Regardless of what your opinion may be of President Donald Trump, he made the right call when he waived the Jones Act that was slowing response time to help Puerto Rico recovery from Hurricane Maria.
However, that was a temporary waiver. We would love to see it made permanent. The Jones Act doesn’t just cause problems during disaster relief efforts. Let’s look at why.
The Jones Act was originally meant to protect the shipping industry and maritime trade, but almost a century has gone by and it’s easy to see that the law does not serve its original purpose. Its effect today is that people in isolated areas, such as Hawaii, who depend on shipping pay more than the rest of the country for basic items.
So why is that?
The Jones Act requires that for a ship to engage in trade between ports of the United States, it must fly the U.S. flag; be built in a U.S. shipyard; be 75 percent owned by U.S. citizens; and be crewed by U.S. citizens or permanent residents.
In other words, it eliminates competition in the shipping industry. Foreign-built ships, which are less expensive, can’t engage in trade between ports of the US.
As we’ve said before, expenses are high when you live in the middle of the ocean. We all know that and accept it as part of life here. But part of that cost is due to the fact that the antiquated Jones Act is still the law of the sea. An exemption to the act for Hawaii could make a big difference in lowering the cost of living here.
But, perhaps surprisingly, there is little local outcry for that exemption. You don’t really hear from our congressional members stating opposition to the Jones Act. They should. But perhaps they already know it’s a waste of breath because it’s not ever going to happen.
Keli’i Akina, president of the Grassroot Institute of Hawaii, had this to say in a Sept. 8 story about the US temporarily waiving the Jones Act: “We praise the federal government’s decision to provide a waiver of the Jones Act in preparation for Hurricane Irma. The waiver from the burdens of this outdated shipping law will help save many victims in Florida.”

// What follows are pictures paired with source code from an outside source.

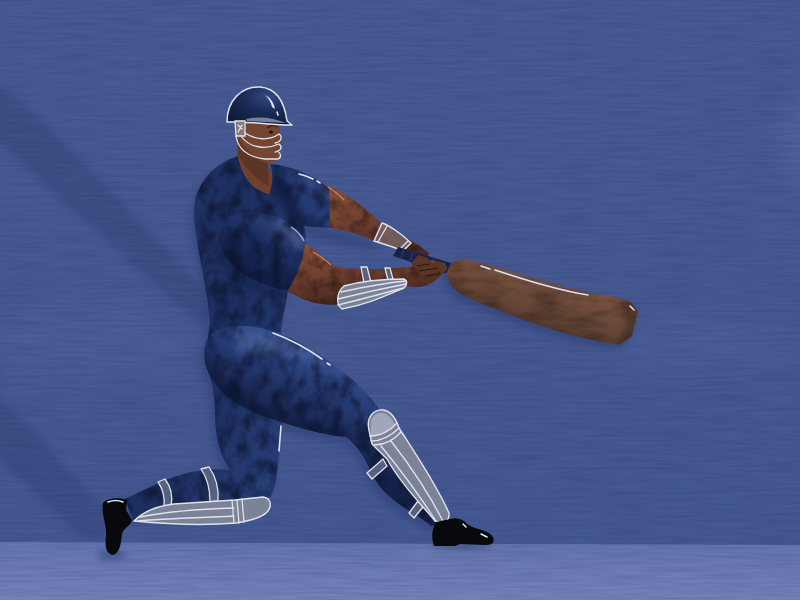
<!DOCTYPE html>
<html lang="en">
<head>
<meta charset="utf-8">
<title>Cricket batter</title>
<style>
:root {
  --wall: #445790;
  --wall-shade: #3a4a80;
  --navy-deep: #0e1838;
  --skin: #70412f;
  --skin-deep: #42231b;
  --line: #dfe3ec;
  --pad: #7c8297;
  --boot: #08090d;
}
html, body { margin: 0; width: 800px; height: 600px; overflow: hidden; background: var(--wall); }
svg { display: block; }
filter { color-interpolation-filters: sRGB; }
.outline { fill: none; stroke: var(--line); stroke-width: 1.3; stroke-linecap: round; stroke-linejoin: round; }
.pad { fill: var(--pad); stroke: var(--line); stroke-width: 1.4; stroke-linejoin: round; }
.strap { fill: #56617f; stroke: var(--line); stroke-width: 1.3; stroke-linejoin: round; }
.shine { fill: none; stroke: #dbe3f3; stroke-width: 1.6; stroke-linecap: round; }
.boot { fill: var(--boot); }
</style>
</head>
<body>
<svg width="800" height="600" viewBox="0 0 800 600" role="img" aria-label="Cricket batter swinging a bat on one knee">
  <defs>
    <linearGradient id="wall-light" x1="0" y1="0" x2="0.2" y2="1">
      <stop offset="0" stop-color="#475a92"/>
      <stop offset="0.5" stop-color="#465991"/>
      <stop offset="1" stop-color="#445892"/>
    </linearGradient>
    <linearGradient id="floor-light" x1="0" y1="0" x2="0" y2="1">
      <stop offset="0" stop-color="#6374ae"/>
      <stop offset="1" stop-color="#7382b9"/>
    </linearGradient>
    <linearGradient id="torso-light" x1="195" y1="0" x2="310" y2="0" gradientUnits="userSpaceOnUse">
      <stop offset="0" stop-color="#1f3265"/>
      <stop offset="0.4" stop-color="#1d2f61"/>
      <stop offset="1" stop-color="#253b74"/>
    </linearGradient>
    <linearGradient id="sleeve-light" x1="288" y1="216" x2="248" y2="280" gradientUnits="userSpaceOnUse">
      <stop offset="0" stop-color="#344c87"/>
      <stop offset="0.4" stop-color="#1e3165"/>
      <stop offset="1" stop-color="#101b3f"/>
    </linearGradient>
    <linearGradient id="thigh-light" x1="310" y1="340" x2="270" y2="422" gradientUnits="userSpaceOnUse">
      <stop offset="0" stop-color="#40589a"/>
      <stop offset="0.35" stop-color="#283f7a"/>
      <stop offset="1" stop-color="#152149"/>
    </linearGradient>
    <linearGradient id="back-leg-light" x1="215" y1="400" x2="285" y2="440" gradientUnits="userSpaceOnUse">
      <stop offset="0" stop-color="#1d2f60"/>
      <stop offset="1" stop-color="#273e77"/>
    </linearGradient>
    <linearGradient id="arm-light" x1="0" y1="0" x2="0.3" y2="1">
      <stop offset="0" stop-color="#8a523b"/>
      <stop offset="0.5" stop-color="#724231"/>
      <stop offset="1" stop-color="#4a281f"/>
    </linearGradient>
    <linearGradient id="bat-light" x1="545" y1="275" x2="530" y2="325" gradientUnits="userSpaceOnUse">
      <stop offset="0" stop-color="#795341"/>
      <stop offset="0.5" stop-color="#6b4a39"/>
      <stop offset="1" stop-color="#5a4033"/>
    </linearGradient>
    <radialGradient id="helmet-light" cx="0.65" cy="0.25" r="0.8">
      <stop offset="0" stop-color="#334b83"/>
      <stop offset="0.5" stop-color="#1a2b57"/>
      <stop offset="1" stop-color="#111c3d"/>
    </radialGradient>
    <filter id="soft" x="-20%" y="-20%" width="140%" height="140%"><feGaussianBlur stdDeviation="3"/></filter>
    <filter id="haze" x="-80%" y="-80%" width="260%" height="260%"><feGaussianBlur stdDeviation="18"/></filter>
    <filter id="brush-grain" x="0" y="0" width="100%" height="100%">
      <feTurbulence type="fractalNoise" baseFrequency="0.02 0.4" numOctaves="3" seed="4"/>
      <feColorMatrix values="0 0 0 0 0.1  0 0 0 0 0.14  0 0 0 0 0.3  0.7 0 0 0 -0.24"/>
    </filter>
    <filter id="paint" x="0" y="0" width="100%" height="100%">
      <feTurbulence type="fractalNoise" baseFrequency="0.07 0.05" numOctaves="4" seed="9" result="noise"/>
      <feColorMatrix in="noise" values="0 0 0 0 0.03  0 0 0 0 0.05  0 0 0 0 0.13  1.5 0 0 0 -0.58" result="mottle"/>
      <feComposite in="mottle" in2="SourceGraphic" operator="in" result="inside"/>
      <feMerge><feMergeNode in="SourceGraphic"/><feMergeNode in="inside"/></feMerge>
    </filter>
    <filter id="wood-grain" x="0" y="0" width="100%" height="100%">
      <feTurbulence type="fractalNoise" baseFrequency="0.03 0.09" numOctaves="4" seed="3" result="noise"/>
      <feColorMatrix in="noise" values="0 0 0 0 0.13  0 0 0 0 0.08  0 0 0 0 0.06  0.9 0 0 0 -0.36" result="mottle"/>
      <feComposite in="mottle" in2="SourceGraphic" operator="in" result="inside"/>
      <feMerge><feMergeNode in="SourceGraphic"/><feMergeNode in="inside"/></feMerge>
    </filter>
    <filter id="skin-grain" x="0" y="0" width="100%" height="100%">
      <feTurbulence type="fractalNoise" baseFrequency="0.1" numOctaves="3" seed="6" result="noise"/>
      <feColorMatrix in="noise" values="0 0 0 0 0.1  0 0 0 0 0.05  0 0 0 0 0.04  1.1 0 0 0 -0.44" result="mottle"/>
      <feComposite in="mottle" in2="SourceGraphic" operator="in" result="inside"/>
      <feMerge><feMergeNode in="SourceGraphic"/><feMergeNode in="inside"/></feMerge>
    </filter>

    <path id="jersey" d="M238 156C213 164 195 184 194 211C194 241 208 288 210 322L207 345L280 345C281 320 287 300 290 278L306 238L304 226L330 228L329 189C316 176 292 166 270 164C274 174 273 184 269 194C253 191 241 176 238 156Z"/>
    <path id="back-leg" d="M207 340C205 366 215 385 215 412C215 438 220 455 230 470C207 467 184 472 161 482L125 499L133 520C170 514 205 503 243 500L271 497C281 475 277 447 282 424L292 380Z"/>
    <path id="front-leg" d="M205 346C208 330 224 325 247 326C282 329 312 348 339 369C359 384 376 401 384 418L412 455L447 522L431 526C416 511 384 503 370 470C364 456 356 444 346 437C322 435 292 426 269 418C232 406 199 380 205 346Z"/>
    <path id="sleeve" d="M219 239C220 220 236 210 257 212C279 214 299 227 306 241C303 258 298 275 288 290C260 288 221 266 219 239Z"/>
    <path id="bat-blade" d="M446 274L452 262L463 259L490 265C530 277 571 291 616 297L631 302L638 311L632 336L620 345C566 337 512 317 462 295L452 287Z"/>
    <clipPath id="jersey-area"><use href="#jersey"/></clipPath>
    <clipPath id="front-leg-area"><use href="#front-leg"/></clipPath>
    <clipPath id="sleeve-area"><use href="#sleeve"/></clipPath>
    <clipPath id="bat-area"><use href="#bat-blade"/></clipPath>
  </defs>

  <g id="backdrop">
    <rect width="800" height="546" fill="url(#wall-light)"/>
    <g fill="#7485b8" filter="url(#haze)">
      <ellipse cx="808" cy="140" rx="20" ry="50" opacity="0.35"/>
      <ellipse cx="700" cy="345" rx="100" ry="22" opacity="0.15"/>
      <ellipse cx="90" cy="340" rx="100" ry="40" opacity="0.12"/>
    </g>
    <g fill="var(--wall-shade)" opacity="0.65" filter="url(#soft)">
      <polygon points="-10,82 20,98 212,296 208,332 -10,134"/>
      <polygon points="-10,396 12,410 118,522 98,542 84,538 -10,452"/>
    </g>
    <polygon id="floor" points="0,542 800,545 800,600 0,600" fill="url(#floor-light)"/>
    <rect width="800" height="600" filter="url(#brush-grain)" opacity="0.4"/>
  </g>

  <g id="cast-shadow" fill="#2f3e76" opacity="0.55" filter="url(#soft)">
    <use href="#jersey" x="-3" y="5"/>
    <use href="#back-leg" x="-4" y="4"/>
    <use href="#front-leg" x="-4" y="6"/>
    <use href="#bat-blade" x="-4" y="5"/>
    <path d="M300 229C330 226 350 232 380 246L372 250L310 238Z"/>
    <ellipse cx="111" cy="555" rx="14" ry="5"/>
    <ellipse cx="462" cy="545" rx="30" ry="4"/>
  </g>

  <g id="head">
    <path id="neck" d="M237 134V162C245 180 255 192 271 196C276 184 272 172 266 163L263 140Z" fill="var(--skin)"/>
    <path id="face" d="M239 120L281 122L279 134L282 143L279 148L280 158C272 165 262 165 254 160L239 146Z" fill="#754532"/>
    <path d="M238 138C248 151 256 160 268 163L269 186C256 180 243 166 238 154Z" fill="var(--skin-deep)" opacity="0.4"/>
    <path d="M267 128C270 125 275 125 278 127" fill="none" stroke="#2c1712" stroke-width="1.2"/>
    <ellipse cx="271" cy="132" rx="2" ry="1.5" fill="#1d0f0c"/>
    <path d="M274 151L280 152" stroke="#3c1d17" stroke-width="1.2"/>
    <path id="helmet" d="M227 122C227 100 242 86 260 87C275 88 284 99 287 121L292 125C270 125 249 121 227 122Z" fill="url(#helmet-light)" stroke="var(--line)" stroke-width="1.5" stroke-linejoin="round"/>
    <path d="M246 119C260 116 274 118 286 123L247 121Z" fill="#758098"/>
    <path d="M265 95C271 98 274 103 275 109L272 107C271 102 269 99 265 95Z" fill="#e3e8f2"/>
    <path d="M277 112L278 115" class="shine"/>
    <g id="face-guard">
      <path d="M235 121H245V136H236Z" fill="#8c7772" stroke="var(--line)" stroke-width="1.3"/>
      <path d="M238 125L242 129M242 125L238 132" class="outline"/>
      <path class="outline" d="M245 133C256 140 269 141 279 134C283 137 281 142 275 143M241 136C249 148 266 150 279 144C283 147 281 151 275 152M236 136C238 149 248 157 265 159H278C282 157 281 153 277 151"/>
    </g>
  </g>

  <g id="far-arm">
    <path d="M322 183C342 190 361 204 380 222L418 245L429 253L427 262L411 260L401 250L376 241C360 235 344 229 324 227Z" fill="url(#arm-light)" filter="url(#skin-grain)"/>
    <path d="M382 223C389 225 403 235 411 243L403 251C394 247 384 244 374 241Z" fill="#8b8285" fill-opacity="0.55" stroke="var(--line)" stroke-width="1.5" stroke-linejoin="round"/>
    <path d="M387 226L378 242M408 241L400 249" class="outline"/>
  </g>

  <g id="kit">
    <use href="#back-leg" fill="url(#back-leg-light)" filter="url(#paint)"/>
    <use href="#jersey" fill="url(#torso-light)" filter="url(#paint)"/>
    <g clip-path="url(#jersey-area)">
      <path d="M274 166C268 192 284 218 306 240L304 226L320 228C302 214 288 194 274 166Z" fill="var(--navy-deep)" opacity="0.55" filter="url(#soft)"/>
      <path d="M218 240C222 268 258 290 290 292L284 300C250 294 216 270 212 240Z" fill="var(--navy-deep)" opacity="0.5" filter="url(#soft)"/>
      <path d="M300 172C312 178 322 184 330 192V204C320 192 310 184 298 180Z" fill="#5a74b0" opacity="0.35" filter="url(#soft)"/>
    </g>
  </g>
  <path d="M299 174C304 175 309 177 313 179M317 181L320 183" class="shine"/>
  <path d="M328 187C333 190 339 195 344 200" fill="none" stroke="#b98a75" stroke-width="1.2"/>

  <g id="bat">
    <path d="M398 247L451 263L447 274L393 256Z" fill="#172447"/>
    <path d="M404 249L401 258M413 252L410 261M424 256L421 265M434 259L431 268" stroke="#2b3a64" stroke-width="1.3"/>
    <use href="#bat-blade" fill="url(#bat-light)" filter="url(#wood-grain)"/>
    <g clip-path="url(#bat-area)">
      <path d="M622 298L642 306L634 340L616 348L627 325Z" fill="#33221c" opacity="0.5" filter="url(#soft)"/>
      <path d="M446 276L462 295C512 317 566 337 620 345" fill="none" stroke="#33221c" stroke-width="5" opacity="0.35" filter="url(#soft)"/>
    </g>
    <path d="M481 266L490 269M495 270C525 280 556 290 588 295" class="shine"/>
    <path d="M630 306L634 310" class="shine"/>
  </g>

  <g id="near-arm">
    <path d="M300 240C315 250 326 258 334 266C357 271 386 269 411 267L431 260L445 263L447 269L438 278C431 286 417 289 407 286L360 298C340 308 315 308 287 291Z" fill="url(#arm-light)" filter="url(#skin-grain)"/>
    <path d="M411 264L418 255L428 258L431 264L441 263L446 268L437 274L423 274Z" fill="#5c3424"/>
    <path d="M417 266L430 264M419 271L438 268M427 276L440 273" fill="none" stroke="#2d1713" stroke-width="1.2"/>
    <path d="M313 252C320 256 326 260 331 265" fill="none" stroke="#b98a75" stroke-width="1.2"/>
    <path class="strap" d="M361 267L367 267L371 282L364 283ZM385 268L390 268L393 279L388 280Z"/>
    <path class="pad" d="M344 286C362 281 382 279 404 279C408 281 407 285 404 288C383 297 365 305 342 309C335 304 337 292 344 286Z"/>
    <path class="outline" d="M341 292C364 287 385 283 406 281M338 299C362 293 385 288 406 284M338 305C362 299 385 293 403 288"/>
    <use href="#sleeve" fill="url(#sleeve-light)" filter="url(#paint)"/>
    <g clip-path="url(#sleeve-area)">
      <path d="M278 222L304 236L298 254C294 242 286 232 274 228Z" fill="#7890c4" opacity="0.4" filter="url(#soft)"/>
    </g>
    <path d="M291 227C297 231 302 237 304 241" fill="none" stroke="#a8b8dc" stroke-width="1.2"/>
  </g>

  <g id="front-leg-kit">
    <use href="#front-leg" fill="url(#thigh-light)" filter="url(#paint)"/>
    <g clip-path="url(#front-leg-area)">
      <path d="M232 332C262 328 296 342 326 366C292 354 262 350 236 354Z" fill="#6a84be" opacity="0.3" filter="url(#soft)"/>
      <path d="M205 350C204 380 232 402 269 416C300 426 324 433 350 436" fill="none" stroke="#0d1634" stroke-width="10" opacity="0.4" filter="url(#soft)"/>
    </g>
    <path d="M273 333C292 340 308 349 322 359M327 363L330 365" class="shine"/>
    <path d="M281 426L279 451" class="shine"/>
  </g>

  <g id="back-pad">
    <path class="strap" d="M201 469L209 467C216 477 219 488 218 501L210 502C210 489 208 479 201 469ZM158 482L165 479C171 487 173 496 171 506L164 507C165 497 163 489 158 482Z"/>
    <path class="pad" d="M134 521C144 511 156 506 174 504L235 500L263 497C271 498 272 505 268 511C262 518 249 521 236 523C201 526 165 524 134 521Z"/>
    <path class="outline" d="M140 517C170 511 201 509 234 508M138 521C170 518 202 518 234 516M232 500L234 523M237 500L239 523M242 499L244 522"/>
  </g>

  <g id="front-pad">
    <path class="strap" d="M383 459L387 466L372 479L367 473ZM418 501L423 507L414 518L409 513Z"/>
    <path class="pad" d="M369 430C366 418 373 409 383 410C391 411 396 419 399 428C415 453 435 482 449 513C450 521 443 524 435 521C422 505 402 486 387 459L372 444Z"/>
    <path d="M371 429C369 419 375 412 382 413C389 414 393 420 395 425C388 431 379 435 371 437Z" fill="#a0a6bb"/>
    <path class="outline" d="M370 436C381 436 391 430 397 423M371 441C383 441 393 434 399 428M374 445C385 445 394 440 401 432M381 446C400 469 419 495 436 521M391 441C409 464 427 490 443 521"/>
  </g>

  <g id="boots">
    <path class="boot" d="M103 503C107 498 120 497 127 500L126 510L132 520C131 526 123 528 122 534C121 543 120 553 113 555C105 554 105 544 106 535C107 526 101 514 103 503Z"/>
    <path d="M108 502C113 500 118 500 123 502" class="shine"/>
    <path class="boot" d="M436 522L450 519C457 517 463 519 467 524C475 530 488 529 493 537C495 542 492 545 486 545L460 544L455 546L434 546C431 537 432 529 436 522Z"/>
    <path d="M463 524L466 527M481 534L487 537" class="shine"/>
  </g>
</svg>
</body>
</html>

He continued: “This waiver is a recognition by the federal government that the Jones Act is a hindrance to providing goods for the American people. More important, this pro-active effort to temporarily lift this unnecessary, self-imposed burden on shipping will help Florida deal with the destructive effects of Hurricane Irma.
“The granting of a waiver in this time of crisis demonstrates that the Jones Act needs to be modernized. We hope that Congress will take note of the fact that the Act is a hindrance to not only American consumers and businesses during emergencies, but at all times.”
A U.S.-build exemption would allow U.S. ship owners to acquire foreign built ships, register them under the U.S.-flag and operate them in the domestic noncontiguous trades.
The advantage of this reform is new ships built in South Korea and Japan are a fifth of the cost of comparable ships built in the U.S., and that dramatically lower capital cost will lead to greater competition and moderate freight costs.
According to the Capital Research Center, “Particularly hard-hit by the Jones Act are noncontiguous U.S. territories and states, such as Hawaii, Puerto Rico, and Guam. With few alternate means of transporting goods, the impact in those areas on the cost of living and the cost of doing business is significant.”
A series of studies from the General Accounting Office during the great Jones Act debates of the 1980s and ‘90s found that the Act costs residents of Hawaii, Puerto Rico, and Alaska between $2.8 billion and $9.8 billion a year over what the freight rates would be without the Jones Act.
A 2013 report on global trade and its barriers from the World Economic Forum, in collaboration with Bain & Co. and the World Bank, described the Jones Act as “the most restrictive of global cabotage laws and an anomaly in an otherwise open market like the United States.”
In a place like Hawaii, which imports almost all of its food and pretty much everything else, the Jones Act has an impact on the price of goods. That impact is, they cost more.